Dataset excerpts:

□ □ □ □

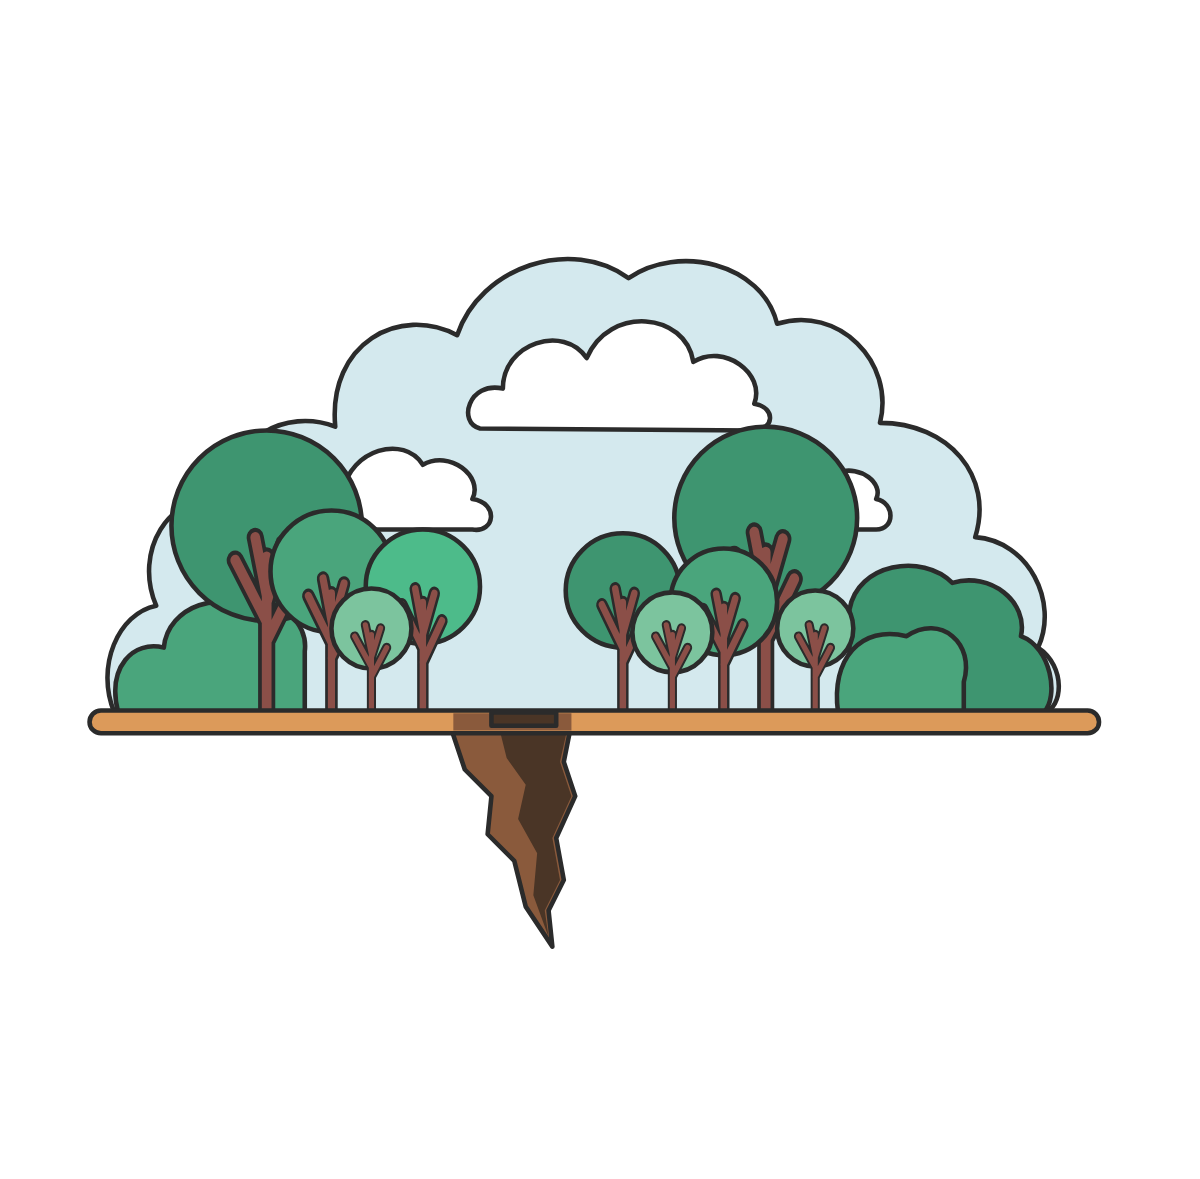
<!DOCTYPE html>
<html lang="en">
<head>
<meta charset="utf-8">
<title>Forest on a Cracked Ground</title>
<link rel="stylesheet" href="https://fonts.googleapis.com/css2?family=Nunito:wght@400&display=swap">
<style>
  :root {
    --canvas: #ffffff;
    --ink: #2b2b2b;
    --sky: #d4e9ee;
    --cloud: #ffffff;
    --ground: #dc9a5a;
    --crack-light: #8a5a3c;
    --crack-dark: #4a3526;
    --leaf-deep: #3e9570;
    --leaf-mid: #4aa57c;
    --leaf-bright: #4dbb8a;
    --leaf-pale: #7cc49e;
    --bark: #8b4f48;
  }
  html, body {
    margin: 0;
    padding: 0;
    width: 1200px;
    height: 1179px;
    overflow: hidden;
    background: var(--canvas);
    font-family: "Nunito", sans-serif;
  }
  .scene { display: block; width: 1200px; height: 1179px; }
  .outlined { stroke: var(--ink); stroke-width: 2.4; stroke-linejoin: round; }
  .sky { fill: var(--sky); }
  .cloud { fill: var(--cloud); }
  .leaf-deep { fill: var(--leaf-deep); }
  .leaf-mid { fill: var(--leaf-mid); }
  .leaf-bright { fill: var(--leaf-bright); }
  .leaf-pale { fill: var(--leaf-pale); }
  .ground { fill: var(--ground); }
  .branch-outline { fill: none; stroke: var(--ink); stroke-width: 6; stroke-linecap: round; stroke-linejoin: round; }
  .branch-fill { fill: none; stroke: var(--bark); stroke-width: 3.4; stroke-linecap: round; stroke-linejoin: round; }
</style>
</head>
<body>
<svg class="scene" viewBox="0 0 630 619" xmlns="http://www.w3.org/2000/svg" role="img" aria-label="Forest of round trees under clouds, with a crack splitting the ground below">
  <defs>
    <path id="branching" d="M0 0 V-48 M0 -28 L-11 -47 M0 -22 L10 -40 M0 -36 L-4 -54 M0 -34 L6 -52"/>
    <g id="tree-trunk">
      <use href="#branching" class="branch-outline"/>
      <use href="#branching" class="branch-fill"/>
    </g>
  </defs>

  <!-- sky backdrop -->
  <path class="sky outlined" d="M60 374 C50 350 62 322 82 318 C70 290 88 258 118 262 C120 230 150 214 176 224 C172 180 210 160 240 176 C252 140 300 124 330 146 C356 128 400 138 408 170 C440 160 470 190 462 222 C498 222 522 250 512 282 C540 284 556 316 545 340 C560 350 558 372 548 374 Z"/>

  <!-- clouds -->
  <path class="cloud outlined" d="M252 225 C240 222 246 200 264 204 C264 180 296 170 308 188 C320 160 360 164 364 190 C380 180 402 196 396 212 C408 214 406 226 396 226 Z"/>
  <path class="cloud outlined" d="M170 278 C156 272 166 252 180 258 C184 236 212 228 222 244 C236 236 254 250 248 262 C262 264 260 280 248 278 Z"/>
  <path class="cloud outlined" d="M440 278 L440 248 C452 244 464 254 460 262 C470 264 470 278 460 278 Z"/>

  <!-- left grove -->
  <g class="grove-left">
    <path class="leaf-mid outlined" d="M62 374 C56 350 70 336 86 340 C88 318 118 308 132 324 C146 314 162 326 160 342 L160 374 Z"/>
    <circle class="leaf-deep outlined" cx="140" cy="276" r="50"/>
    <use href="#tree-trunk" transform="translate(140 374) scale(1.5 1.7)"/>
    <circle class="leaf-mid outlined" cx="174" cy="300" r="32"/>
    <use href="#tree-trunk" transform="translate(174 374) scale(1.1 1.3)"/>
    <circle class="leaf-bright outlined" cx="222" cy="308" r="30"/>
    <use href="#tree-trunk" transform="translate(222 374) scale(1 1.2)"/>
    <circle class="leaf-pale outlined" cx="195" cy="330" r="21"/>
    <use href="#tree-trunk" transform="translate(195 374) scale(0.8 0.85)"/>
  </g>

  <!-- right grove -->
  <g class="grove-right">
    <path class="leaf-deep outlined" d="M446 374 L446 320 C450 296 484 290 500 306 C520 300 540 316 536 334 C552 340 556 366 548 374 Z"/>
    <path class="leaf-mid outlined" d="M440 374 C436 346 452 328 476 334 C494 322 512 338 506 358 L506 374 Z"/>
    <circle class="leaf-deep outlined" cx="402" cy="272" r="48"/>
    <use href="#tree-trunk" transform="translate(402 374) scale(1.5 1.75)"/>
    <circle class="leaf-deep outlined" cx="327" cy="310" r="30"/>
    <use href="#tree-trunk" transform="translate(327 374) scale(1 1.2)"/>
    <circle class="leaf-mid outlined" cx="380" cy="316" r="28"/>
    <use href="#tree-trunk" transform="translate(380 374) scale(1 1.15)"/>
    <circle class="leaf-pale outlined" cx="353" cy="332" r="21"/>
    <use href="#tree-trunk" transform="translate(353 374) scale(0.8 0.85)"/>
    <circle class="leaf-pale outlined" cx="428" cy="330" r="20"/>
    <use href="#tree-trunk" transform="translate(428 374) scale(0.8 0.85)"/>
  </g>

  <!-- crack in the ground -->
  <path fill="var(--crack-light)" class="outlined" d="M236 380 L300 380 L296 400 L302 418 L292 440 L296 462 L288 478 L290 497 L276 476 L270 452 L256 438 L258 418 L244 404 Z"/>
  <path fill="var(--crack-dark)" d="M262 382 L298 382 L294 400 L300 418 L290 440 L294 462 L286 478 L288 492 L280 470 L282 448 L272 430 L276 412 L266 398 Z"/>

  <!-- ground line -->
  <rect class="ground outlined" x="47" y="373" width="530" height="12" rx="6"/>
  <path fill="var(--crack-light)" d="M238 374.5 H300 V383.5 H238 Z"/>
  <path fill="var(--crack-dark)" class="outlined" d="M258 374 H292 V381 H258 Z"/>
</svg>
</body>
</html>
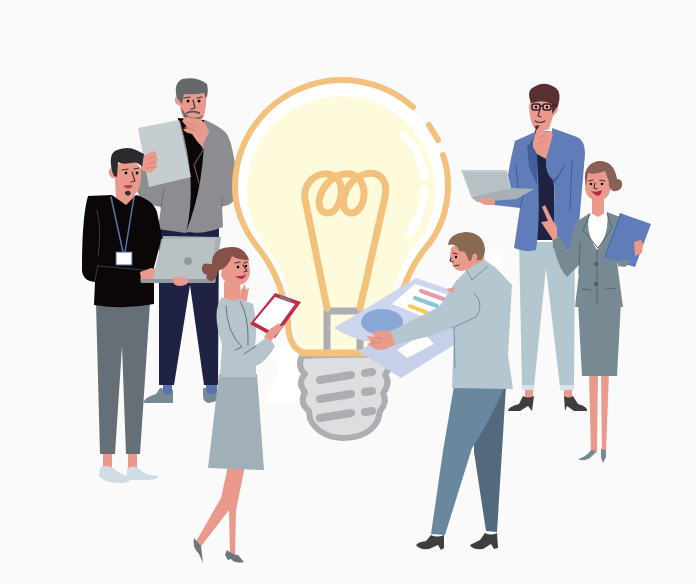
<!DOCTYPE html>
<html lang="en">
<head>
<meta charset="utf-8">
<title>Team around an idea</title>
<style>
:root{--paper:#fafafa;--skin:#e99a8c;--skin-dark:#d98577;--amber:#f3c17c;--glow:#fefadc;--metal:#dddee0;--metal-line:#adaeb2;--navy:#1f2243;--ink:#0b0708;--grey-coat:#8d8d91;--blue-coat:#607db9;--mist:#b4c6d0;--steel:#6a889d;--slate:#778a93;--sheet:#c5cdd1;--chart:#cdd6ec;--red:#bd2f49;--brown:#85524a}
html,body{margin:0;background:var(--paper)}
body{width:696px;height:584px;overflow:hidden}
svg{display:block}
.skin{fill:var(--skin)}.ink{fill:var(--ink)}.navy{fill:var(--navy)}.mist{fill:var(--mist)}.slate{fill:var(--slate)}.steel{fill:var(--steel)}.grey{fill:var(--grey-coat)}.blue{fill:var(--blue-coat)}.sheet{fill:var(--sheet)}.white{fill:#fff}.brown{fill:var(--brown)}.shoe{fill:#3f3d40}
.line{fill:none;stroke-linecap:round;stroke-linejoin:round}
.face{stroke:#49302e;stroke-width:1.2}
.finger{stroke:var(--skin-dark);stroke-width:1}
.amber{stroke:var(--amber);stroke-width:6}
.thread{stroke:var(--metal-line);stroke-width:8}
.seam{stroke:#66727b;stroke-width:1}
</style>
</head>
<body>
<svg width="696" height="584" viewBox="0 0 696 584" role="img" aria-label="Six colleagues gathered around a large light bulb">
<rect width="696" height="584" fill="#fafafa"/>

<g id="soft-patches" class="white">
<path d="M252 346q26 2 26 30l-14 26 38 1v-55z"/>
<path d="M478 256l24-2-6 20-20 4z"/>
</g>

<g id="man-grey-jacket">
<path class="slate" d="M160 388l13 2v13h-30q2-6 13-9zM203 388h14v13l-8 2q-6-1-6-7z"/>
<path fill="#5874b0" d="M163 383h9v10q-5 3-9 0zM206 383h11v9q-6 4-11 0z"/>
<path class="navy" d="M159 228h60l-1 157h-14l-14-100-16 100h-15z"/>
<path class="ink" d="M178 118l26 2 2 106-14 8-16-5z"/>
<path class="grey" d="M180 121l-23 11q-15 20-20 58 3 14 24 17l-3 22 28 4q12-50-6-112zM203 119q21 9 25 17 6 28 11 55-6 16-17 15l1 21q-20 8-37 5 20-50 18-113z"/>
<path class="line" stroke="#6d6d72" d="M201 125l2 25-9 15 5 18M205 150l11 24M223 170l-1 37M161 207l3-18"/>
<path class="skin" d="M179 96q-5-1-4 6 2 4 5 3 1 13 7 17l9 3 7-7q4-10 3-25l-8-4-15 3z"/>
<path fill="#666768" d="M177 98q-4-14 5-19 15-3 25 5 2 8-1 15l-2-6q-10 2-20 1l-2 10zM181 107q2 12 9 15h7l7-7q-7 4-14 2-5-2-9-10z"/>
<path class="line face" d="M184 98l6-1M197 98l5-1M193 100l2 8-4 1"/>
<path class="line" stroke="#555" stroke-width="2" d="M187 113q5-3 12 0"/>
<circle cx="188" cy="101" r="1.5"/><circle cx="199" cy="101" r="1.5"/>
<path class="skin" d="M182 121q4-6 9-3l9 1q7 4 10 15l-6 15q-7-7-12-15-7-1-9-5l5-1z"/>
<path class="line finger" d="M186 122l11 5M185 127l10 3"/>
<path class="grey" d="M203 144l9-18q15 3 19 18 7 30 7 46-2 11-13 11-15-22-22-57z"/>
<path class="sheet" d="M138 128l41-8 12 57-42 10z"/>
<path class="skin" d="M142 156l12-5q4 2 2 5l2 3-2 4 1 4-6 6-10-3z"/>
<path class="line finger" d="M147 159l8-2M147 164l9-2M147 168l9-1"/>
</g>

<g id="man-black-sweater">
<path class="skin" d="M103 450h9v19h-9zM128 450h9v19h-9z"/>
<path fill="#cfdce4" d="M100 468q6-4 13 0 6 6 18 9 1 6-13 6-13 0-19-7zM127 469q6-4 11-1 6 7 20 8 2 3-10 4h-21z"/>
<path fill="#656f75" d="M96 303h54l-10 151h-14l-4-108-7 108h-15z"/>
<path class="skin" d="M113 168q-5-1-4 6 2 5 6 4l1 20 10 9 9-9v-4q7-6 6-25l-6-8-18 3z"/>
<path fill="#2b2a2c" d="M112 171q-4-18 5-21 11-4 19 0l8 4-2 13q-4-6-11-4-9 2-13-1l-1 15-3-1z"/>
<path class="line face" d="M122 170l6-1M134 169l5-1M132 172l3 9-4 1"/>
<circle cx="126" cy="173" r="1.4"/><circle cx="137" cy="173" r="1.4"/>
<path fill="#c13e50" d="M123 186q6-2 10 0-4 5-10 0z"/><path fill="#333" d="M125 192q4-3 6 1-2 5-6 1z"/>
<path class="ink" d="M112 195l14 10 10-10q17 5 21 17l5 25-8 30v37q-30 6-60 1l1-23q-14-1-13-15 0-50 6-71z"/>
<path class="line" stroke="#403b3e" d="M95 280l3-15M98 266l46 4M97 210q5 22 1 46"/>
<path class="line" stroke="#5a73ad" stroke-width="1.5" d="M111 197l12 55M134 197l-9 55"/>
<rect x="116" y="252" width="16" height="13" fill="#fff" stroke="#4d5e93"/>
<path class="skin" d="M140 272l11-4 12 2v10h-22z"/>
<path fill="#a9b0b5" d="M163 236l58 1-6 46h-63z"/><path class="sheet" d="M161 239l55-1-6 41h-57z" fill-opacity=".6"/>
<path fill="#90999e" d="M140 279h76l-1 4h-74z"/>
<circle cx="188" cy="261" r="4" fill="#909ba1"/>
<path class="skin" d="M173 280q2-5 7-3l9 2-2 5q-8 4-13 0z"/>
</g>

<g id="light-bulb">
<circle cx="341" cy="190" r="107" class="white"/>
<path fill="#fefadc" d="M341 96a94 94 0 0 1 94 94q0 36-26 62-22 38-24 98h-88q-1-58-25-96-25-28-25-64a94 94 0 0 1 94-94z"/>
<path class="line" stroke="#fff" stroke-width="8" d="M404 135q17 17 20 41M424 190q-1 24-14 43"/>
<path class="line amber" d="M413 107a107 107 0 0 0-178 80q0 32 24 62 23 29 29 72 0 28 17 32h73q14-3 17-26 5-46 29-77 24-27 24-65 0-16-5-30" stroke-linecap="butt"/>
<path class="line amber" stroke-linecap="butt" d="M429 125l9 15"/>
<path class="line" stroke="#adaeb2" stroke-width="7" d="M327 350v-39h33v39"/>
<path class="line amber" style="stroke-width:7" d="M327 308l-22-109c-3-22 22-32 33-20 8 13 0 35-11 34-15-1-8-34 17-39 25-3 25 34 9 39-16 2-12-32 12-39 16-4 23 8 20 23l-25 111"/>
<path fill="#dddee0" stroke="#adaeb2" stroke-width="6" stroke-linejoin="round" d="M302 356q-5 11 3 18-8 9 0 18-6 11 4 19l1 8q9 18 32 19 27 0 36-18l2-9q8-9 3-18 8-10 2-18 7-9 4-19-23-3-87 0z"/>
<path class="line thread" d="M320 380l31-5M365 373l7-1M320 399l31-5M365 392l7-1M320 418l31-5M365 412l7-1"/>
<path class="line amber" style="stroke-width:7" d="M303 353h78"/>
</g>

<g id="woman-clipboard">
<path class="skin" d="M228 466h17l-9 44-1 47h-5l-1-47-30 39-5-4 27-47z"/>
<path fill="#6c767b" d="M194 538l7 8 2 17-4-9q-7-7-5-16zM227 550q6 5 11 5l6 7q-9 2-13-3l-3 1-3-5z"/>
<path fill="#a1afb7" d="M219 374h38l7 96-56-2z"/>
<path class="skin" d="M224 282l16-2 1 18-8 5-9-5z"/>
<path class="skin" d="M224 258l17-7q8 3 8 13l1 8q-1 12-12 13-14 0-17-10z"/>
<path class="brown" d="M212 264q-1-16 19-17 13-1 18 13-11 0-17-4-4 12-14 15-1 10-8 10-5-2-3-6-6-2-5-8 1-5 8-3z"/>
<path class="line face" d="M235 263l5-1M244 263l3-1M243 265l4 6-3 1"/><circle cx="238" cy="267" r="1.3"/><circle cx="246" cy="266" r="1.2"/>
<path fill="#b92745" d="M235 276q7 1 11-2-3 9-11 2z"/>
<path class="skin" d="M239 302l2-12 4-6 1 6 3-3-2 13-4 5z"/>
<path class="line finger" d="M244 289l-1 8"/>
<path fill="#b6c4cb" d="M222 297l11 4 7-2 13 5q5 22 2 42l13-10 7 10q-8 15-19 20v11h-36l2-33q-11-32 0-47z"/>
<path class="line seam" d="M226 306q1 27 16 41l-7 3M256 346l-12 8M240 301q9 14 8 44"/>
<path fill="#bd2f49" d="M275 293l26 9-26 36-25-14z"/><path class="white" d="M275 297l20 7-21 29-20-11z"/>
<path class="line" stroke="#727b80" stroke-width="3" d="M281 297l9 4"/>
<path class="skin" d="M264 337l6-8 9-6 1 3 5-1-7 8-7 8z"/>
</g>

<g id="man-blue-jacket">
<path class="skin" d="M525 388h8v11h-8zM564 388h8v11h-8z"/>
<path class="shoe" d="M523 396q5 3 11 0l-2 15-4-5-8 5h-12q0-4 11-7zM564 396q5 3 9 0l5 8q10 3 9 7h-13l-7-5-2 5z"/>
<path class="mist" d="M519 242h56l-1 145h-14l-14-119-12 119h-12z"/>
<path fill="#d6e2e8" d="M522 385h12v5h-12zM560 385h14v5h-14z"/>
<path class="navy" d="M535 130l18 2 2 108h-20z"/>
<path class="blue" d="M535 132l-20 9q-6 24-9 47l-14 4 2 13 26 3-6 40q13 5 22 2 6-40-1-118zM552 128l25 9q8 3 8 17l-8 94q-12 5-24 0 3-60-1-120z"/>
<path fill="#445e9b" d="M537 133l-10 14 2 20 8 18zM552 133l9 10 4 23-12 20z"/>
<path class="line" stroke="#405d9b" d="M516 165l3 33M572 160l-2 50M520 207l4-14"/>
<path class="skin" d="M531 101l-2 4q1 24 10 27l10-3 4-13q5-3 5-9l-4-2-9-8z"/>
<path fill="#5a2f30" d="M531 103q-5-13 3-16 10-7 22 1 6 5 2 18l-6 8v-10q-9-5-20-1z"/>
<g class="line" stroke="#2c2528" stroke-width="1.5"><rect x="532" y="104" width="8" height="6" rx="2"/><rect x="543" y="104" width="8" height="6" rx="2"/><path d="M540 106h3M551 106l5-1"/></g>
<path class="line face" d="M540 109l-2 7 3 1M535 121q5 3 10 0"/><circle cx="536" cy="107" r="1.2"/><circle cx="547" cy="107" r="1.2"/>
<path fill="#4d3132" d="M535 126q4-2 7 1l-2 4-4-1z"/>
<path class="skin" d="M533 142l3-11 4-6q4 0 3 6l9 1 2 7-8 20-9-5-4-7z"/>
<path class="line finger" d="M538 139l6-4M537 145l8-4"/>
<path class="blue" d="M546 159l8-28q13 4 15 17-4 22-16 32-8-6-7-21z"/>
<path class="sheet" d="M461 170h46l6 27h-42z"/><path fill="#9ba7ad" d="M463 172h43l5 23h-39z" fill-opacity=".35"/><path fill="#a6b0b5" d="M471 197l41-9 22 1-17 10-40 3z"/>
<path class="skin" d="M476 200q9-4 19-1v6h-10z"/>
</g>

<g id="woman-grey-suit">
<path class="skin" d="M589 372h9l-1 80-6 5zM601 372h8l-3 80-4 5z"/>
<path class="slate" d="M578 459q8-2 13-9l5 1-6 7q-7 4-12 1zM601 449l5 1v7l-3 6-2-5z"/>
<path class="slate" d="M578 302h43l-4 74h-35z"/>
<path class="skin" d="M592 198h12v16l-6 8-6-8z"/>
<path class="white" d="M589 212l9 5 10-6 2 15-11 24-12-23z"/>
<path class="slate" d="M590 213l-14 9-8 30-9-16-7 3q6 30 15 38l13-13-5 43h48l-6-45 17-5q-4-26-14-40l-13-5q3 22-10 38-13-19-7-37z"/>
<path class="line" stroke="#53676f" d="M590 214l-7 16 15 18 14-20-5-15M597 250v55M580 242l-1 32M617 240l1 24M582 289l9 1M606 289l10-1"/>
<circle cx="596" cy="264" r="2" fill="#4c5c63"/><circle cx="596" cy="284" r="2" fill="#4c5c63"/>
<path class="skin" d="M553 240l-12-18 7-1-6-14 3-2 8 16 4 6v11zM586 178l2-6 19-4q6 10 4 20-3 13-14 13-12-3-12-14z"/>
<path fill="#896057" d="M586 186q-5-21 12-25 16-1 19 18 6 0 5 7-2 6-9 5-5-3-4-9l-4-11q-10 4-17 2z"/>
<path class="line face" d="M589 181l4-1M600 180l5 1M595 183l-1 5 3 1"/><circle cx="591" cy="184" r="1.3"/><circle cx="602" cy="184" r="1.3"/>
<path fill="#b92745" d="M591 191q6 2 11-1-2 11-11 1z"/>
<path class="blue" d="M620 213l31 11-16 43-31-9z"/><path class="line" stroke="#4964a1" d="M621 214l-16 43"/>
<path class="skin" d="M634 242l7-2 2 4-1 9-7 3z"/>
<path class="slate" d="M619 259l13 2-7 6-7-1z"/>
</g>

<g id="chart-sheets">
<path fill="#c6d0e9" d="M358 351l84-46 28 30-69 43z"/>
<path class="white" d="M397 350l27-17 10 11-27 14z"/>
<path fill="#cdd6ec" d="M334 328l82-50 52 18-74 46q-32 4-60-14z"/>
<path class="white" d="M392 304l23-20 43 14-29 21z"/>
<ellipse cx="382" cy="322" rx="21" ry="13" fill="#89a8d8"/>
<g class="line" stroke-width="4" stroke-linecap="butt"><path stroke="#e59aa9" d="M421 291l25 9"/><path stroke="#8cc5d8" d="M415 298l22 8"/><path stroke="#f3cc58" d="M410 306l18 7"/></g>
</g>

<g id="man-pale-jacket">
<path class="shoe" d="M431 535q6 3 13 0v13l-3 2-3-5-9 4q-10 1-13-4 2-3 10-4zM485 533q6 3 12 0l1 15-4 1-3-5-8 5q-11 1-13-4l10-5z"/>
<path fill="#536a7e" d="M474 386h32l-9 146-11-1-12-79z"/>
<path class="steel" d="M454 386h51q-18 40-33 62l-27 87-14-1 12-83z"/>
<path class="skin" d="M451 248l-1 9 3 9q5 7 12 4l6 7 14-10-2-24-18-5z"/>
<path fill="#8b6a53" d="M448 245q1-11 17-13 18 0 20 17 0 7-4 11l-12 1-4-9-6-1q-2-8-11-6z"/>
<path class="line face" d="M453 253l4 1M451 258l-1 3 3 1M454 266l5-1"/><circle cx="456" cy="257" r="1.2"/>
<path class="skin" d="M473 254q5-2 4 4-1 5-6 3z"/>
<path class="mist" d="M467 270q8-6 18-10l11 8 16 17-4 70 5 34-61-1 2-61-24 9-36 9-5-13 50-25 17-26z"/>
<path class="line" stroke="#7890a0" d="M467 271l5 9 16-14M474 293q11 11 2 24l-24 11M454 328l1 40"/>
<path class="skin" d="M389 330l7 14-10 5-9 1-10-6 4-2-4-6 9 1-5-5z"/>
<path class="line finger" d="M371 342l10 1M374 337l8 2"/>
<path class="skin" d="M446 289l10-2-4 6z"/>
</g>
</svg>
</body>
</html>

□ □ □ □

## ASSIGNMENT:
Extract, word for word, each line from the top of the data down to and including the line with "--ground: #dc9a5a;"; skip the pictures.

## SOLUTION FOR THIS PROBLEM:
<!DOCTYPE html>
<html lang="en">
<head>
<meta charset="utf-8">
<title>Forest on a Cracked Ground</title>
<link rel="stylesheet" href="https://fonts.googleapis.com/css2?family=Nunito:wght@400&display=swap">
<style>
  :root {
    --canvas: #ffffff;
    --ink: #2b2b2b;
    --sky: #d4e9ee;
    --cloud: #ffffff;
    --ground: #dc9a5a;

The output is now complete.